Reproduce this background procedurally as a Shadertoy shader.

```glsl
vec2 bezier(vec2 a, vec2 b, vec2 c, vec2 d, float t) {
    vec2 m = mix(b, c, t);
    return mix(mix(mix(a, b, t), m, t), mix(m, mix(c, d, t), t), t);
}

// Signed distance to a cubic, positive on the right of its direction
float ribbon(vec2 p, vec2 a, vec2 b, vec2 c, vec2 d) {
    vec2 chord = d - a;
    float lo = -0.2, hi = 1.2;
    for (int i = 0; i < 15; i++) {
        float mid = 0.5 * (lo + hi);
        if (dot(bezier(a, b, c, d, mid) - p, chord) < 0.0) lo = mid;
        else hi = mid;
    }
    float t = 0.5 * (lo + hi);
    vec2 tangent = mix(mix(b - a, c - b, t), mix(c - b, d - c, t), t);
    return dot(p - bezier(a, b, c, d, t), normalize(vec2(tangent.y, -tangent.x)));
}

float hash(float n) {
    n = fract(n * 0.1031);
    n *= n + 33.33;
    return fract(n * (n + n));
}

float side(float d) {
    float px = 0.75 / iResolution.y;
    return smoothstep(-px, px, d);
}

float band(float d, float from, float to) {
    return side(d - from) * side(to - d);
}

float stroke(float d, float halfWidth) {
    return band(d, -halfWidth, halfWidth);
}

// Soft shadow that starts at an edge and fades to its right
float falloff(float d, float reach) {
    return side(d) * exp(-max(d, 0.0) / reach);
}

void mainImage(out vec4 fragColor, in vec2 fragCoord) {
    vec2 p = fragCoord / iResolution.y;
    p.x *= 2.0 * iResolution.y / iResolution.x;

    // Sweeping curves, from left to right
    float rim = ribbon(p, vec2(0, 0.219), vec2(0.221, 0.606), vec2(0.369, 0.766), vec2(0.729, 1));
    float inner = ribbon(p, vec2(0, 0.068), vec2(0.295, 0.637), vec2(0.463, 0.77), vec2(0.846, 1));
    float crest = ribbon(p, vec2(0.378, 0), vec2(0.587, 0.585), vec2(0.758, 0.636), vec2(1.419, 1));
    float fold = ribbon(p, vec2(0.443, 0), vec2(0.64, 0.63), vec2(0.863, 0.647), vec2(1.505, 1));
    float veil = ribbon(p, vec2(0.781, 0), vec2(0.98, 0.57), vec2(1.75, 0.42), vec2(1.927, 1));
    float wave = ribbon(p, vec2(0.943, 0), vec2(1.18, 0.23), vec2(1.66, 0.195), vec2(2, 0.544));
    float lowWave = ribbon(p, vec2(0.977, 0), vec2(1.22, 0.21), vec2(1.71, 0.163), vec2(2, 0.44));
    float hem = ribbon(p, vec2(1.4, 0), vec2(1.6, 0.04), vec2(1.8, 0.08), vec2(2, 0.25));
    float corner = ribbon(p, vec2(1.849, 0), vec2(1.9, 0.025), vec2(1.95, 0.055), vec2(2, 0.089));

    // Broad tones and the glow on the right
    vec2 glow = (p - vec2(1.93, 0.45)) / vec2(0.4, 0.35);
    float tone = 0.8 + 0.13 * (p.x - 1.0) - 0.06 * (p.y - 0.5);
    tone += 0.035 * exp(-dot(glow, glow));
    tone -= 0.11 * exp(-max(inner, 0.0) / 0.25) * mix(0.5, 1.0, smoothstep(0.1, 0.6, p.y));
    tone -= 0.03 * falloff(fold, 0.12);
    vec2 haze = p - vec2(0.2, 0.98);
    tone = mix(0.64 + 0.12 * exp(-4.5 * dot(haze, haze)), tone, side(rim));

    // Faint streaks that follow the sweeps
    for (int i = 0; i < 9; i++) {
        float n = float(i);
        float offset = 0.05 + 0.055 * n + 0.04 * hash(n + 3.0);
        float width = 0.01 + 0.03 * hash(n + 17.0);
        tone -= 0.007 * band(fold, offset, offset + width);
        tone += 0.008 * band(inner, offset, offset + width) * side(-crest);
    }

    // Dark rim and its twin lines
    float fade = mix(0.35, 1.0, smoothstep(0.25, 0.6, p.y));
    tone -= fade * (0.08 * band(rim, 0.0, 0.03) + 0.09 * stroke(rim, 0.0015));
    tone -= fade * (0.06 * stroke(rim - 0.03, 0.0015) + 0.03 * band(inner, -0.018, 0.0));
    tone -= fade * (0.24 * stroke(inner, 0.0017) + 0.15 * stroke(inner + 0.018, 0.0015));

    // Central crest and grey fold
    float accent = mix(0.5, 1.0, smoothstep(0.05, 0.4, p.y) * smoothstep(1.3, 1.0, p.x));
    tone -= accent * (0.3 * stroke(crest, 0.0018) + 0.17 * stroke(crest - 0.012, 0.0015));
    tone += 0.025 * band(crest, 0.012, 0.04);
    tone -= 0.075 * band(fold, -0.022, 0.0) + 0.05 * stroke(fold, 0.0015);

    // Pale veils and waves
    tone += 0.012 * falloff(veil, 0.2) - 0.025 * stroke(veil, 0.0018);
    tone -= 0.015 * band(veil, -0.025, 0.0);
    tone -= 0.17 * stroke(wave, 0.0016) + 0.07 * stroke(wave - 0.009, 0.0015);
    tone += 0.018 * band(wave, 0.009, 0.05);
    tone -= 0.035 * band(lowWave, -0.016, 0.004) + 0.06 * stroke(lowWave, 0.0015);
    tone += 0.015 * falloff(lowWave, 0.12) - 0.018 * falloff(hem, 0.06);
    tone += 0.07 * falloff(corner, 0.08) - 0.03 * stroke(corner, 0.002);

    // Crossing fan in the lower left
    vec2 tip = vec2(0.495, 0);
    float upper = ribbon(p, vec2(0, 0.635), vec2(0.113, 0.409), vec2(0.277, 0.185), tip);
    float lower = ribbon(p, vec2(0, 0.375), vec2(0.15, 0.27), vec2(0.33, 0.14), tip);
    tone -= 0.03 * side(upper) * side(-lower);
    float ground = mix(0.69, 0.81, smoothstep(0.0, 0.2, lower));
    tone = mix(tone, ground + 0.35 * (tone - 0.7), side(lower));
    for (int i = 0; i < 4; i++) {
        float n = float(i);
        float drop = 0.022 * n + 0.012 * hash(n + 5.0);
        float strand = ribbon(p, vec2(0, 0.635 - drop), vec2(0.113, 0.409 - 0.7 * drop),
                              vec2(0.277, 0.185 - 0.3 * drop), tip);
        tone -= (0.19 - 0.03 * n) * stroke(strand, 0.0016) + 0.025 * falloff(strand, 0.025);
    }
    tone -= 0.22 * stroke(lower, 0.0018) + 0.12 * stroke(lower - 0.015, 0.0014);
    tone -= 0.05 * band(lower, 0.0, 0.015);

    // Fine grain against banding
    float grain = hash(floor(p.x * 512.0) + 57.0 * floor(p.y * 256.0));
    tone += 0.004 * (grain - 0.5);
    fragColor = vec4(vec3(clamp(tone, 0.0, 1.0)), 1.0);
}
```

────────────────

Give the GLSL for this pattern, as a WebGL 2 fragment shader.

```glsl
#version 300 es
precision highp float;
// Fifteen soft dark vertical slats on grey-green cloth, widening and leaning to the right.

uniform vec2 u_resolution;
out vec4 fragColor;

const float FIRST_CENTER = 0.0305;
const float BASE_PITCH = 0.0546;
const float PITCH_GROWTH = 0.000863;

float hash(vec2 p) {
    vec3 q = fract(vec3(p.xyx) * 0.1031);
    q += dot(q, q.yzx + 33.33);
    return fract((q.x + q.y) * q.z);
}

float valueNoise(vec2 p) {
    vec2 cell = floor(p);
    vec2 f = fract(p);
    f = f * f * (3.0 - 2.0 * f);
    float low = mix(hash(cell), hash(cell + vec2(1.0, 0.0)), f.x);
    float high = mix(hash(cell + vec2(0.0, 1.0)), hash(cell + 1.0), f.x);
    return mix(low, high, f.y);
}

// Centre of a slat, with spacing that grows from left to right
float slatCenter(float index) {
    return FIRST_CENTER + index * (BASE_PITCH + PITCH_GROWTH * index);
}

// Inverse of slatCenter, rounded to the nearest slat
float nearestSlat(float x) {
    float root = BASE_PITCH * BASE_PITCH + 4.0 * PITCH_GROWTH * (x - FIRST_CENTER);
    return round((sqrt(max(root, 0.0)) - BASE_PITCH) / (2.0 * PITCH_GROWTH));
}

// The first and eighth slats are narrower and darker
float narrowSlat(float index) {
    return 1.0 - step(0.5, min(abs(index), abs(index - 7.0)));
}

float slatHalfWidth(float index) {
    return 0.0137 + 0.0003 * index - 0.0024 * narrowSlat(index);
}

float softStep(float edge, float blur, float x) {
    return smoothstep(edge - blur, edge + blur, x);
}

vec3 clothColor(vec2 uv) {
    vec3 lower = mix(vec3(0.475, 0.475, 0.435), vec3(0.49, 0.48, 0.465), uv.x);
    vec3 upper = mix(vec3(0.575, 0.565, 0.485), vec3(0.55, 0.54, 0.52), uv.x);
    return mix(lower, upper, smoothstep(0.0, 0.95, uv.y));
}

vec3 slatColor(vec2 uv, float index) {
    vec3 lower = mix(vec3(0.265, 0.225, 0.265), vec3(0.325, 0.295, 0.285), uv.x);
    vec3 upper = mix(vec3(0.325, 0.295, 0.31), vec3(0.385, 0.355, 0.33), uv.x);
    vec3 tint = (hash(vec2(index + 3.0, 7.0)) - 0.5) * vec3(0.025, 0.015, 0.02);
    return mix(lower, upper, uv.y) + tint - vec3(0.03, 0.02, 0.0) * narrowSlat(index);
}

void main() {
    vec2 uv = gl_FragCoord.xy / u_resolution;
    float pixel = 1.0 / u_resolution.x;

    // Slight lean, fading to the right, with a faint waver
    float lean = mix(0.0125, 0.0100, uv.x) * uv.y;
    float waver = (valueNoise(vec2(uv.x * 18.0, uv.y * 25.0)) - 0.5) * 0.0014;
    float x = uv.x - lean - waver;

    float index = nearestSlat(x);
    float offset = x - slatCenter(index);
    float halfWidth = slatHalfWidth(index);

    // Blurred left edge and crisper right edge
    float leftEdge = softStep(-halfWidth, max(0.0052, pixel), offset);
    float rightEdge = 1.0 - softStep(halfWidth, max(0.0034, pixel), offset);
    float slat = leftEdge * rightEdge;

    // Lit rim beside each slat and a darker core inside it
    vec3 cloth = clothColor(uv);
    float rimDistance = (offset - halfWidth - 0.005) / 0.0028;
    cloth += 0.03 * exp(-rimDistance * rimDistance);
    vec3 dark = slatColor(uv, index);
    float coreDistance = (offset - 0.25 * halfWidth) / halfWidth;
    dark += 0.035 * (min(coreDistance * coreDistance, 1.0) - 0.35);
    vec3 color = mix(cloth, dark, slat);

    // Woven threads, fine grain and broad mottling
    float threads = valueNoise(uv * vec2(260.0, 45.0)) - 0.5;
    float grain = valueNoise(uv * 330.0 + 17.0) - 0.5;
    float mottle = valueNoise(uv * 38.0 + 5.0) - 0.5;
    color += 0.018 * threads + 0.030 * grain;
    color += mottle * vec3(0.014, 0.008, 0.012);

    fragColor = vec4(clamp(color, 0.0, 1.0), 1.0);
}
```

────────────────

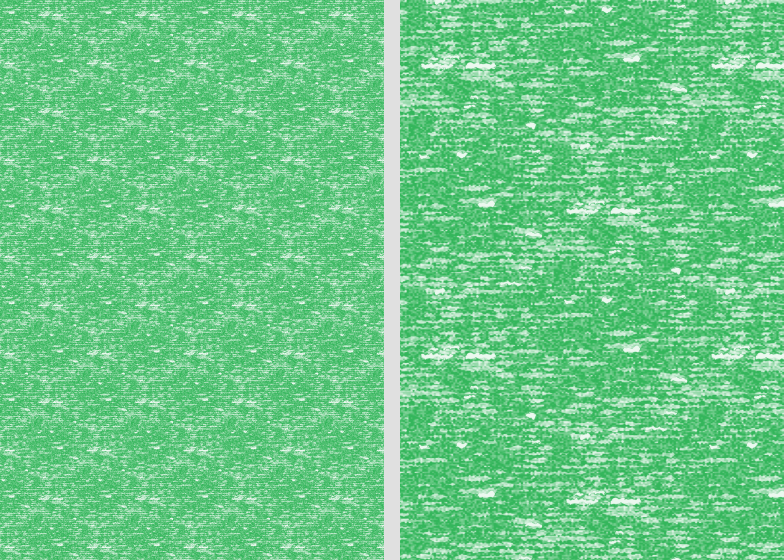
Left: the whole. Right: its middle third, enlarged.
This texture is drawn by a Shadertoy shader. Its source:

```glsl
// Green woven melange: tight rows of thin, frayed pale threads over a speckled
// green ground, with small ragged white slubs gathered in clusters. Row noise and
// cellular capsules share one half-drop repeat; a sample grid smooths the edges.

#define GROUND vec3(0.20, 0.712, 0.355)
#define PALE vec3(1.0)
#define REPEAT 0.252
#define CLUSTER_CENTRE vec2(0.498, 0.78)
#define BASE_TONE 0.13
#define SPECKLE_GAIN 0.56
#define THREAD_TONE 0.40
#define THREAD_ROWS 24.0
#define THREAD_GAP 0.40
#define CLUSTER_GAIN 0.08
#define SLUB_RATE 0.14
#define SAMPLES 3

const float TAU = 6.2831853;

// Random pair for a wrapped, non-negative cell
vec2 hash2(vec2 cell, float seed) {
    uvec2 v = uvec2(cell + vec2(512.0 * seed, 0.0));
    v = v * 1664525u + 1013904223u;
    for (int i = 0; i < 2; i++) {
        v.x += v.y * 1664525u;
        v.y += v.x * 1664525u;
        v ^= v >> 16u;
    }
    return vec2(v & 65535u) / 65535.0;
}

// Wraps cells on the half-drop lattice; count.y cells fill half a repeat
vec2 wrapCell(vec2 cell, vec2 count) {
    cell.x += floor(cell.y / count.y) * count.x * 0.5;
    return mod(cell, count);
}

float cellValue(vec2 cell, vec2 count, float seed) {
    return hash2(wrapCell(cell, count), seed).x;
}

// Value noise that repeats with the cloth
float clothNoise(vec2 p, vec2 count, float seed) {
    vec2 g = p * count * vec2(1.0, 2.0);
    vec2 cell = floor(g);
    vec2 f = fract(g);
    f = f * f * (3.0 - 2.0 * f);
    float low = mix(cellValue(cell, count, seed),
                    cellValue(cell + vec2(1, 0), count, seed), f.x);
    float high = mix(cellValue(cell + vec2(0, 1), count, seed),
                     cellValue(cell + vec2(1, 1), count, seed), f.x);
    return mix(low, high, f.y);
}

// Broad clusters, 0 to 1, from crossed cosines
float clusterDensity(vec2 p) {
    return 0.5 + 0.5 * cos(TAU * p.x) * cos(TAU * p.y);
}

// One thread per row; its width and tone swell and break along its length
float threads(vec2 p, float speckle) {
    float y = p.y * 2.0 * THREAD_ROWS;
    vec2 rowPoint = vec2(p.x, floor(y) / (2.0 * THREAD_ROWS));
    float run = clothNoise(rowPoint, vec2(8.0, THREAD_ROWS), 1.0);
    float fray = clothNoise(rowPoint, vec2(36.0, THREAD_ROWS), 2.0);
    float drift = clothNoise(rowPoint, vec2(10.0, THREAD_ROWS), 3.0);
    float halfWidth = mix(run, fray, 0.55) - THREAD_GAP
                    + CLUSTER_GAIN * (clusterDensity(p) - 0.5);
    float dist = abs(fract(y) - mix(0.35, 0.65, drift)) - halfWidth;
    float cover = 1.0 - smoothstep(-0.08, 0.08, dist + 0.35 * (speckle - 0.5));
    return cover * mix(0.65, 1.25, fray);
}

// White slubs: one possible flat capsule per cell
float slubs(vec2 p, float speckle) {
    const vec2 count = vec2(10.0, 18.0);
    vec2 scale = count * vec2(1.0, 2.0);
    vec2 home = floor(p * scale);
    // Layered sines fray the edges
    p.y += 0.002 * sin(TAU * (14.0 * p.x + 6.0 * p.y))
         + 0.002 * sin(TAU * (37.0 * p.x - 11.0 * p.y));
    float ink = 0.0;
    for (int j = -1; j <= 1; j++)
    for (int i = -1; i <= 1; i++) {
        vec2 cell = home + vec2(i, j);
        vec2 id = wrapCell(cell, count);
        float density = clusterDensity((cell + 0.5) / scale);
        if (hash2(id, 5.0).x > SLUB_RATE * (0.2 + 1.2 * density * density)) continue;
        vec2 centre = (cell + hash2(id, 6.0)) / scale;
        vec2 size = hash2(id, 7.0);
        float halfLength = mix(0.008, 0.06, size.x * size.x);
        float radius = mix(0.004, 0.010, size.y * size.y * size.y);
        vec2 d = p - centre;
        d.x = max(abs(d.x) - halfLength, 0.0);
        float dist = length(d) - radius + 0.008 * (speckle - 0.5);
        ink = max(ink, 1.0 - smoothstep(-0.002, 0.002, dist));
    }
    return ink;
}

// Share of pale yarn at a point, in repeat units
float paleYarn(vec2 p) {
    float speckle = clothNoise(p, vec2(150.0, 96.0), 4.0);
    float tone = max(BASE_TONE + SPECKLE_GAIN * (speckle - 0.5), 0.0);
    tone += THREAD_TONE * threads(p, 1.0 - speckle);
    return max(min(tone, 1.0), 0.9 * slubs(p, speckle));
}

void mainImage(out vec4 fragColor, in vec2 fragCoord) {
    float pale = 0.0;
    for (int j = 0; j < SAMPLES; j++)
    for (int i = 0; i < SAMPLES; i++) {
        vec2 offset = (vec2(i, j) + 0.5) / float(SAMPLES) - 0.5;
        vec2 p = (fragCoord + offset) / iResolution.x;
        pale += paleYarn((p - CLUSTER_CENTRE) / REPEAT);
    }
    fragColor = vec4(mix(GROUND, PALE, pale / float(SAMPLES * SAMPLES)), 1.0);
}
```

────────────────

#### WORK TASK
Once a line of the records is found to contain "fract", copy it out.

#### SOLUTION TO THE PROBLEM
    n = fract(n * 0.1031);
    return fract(n * (n + n));
    vec3 q = fract(vec3(p.xyx) * 0.1031);
    return fract((q.x + q.y) * q.z);
    vec2 f = fract(p);
    vec2 f = fract(g);
    float dist = abs(fract(y) - mix(0.35, 0.65, drift)) - halfWidth;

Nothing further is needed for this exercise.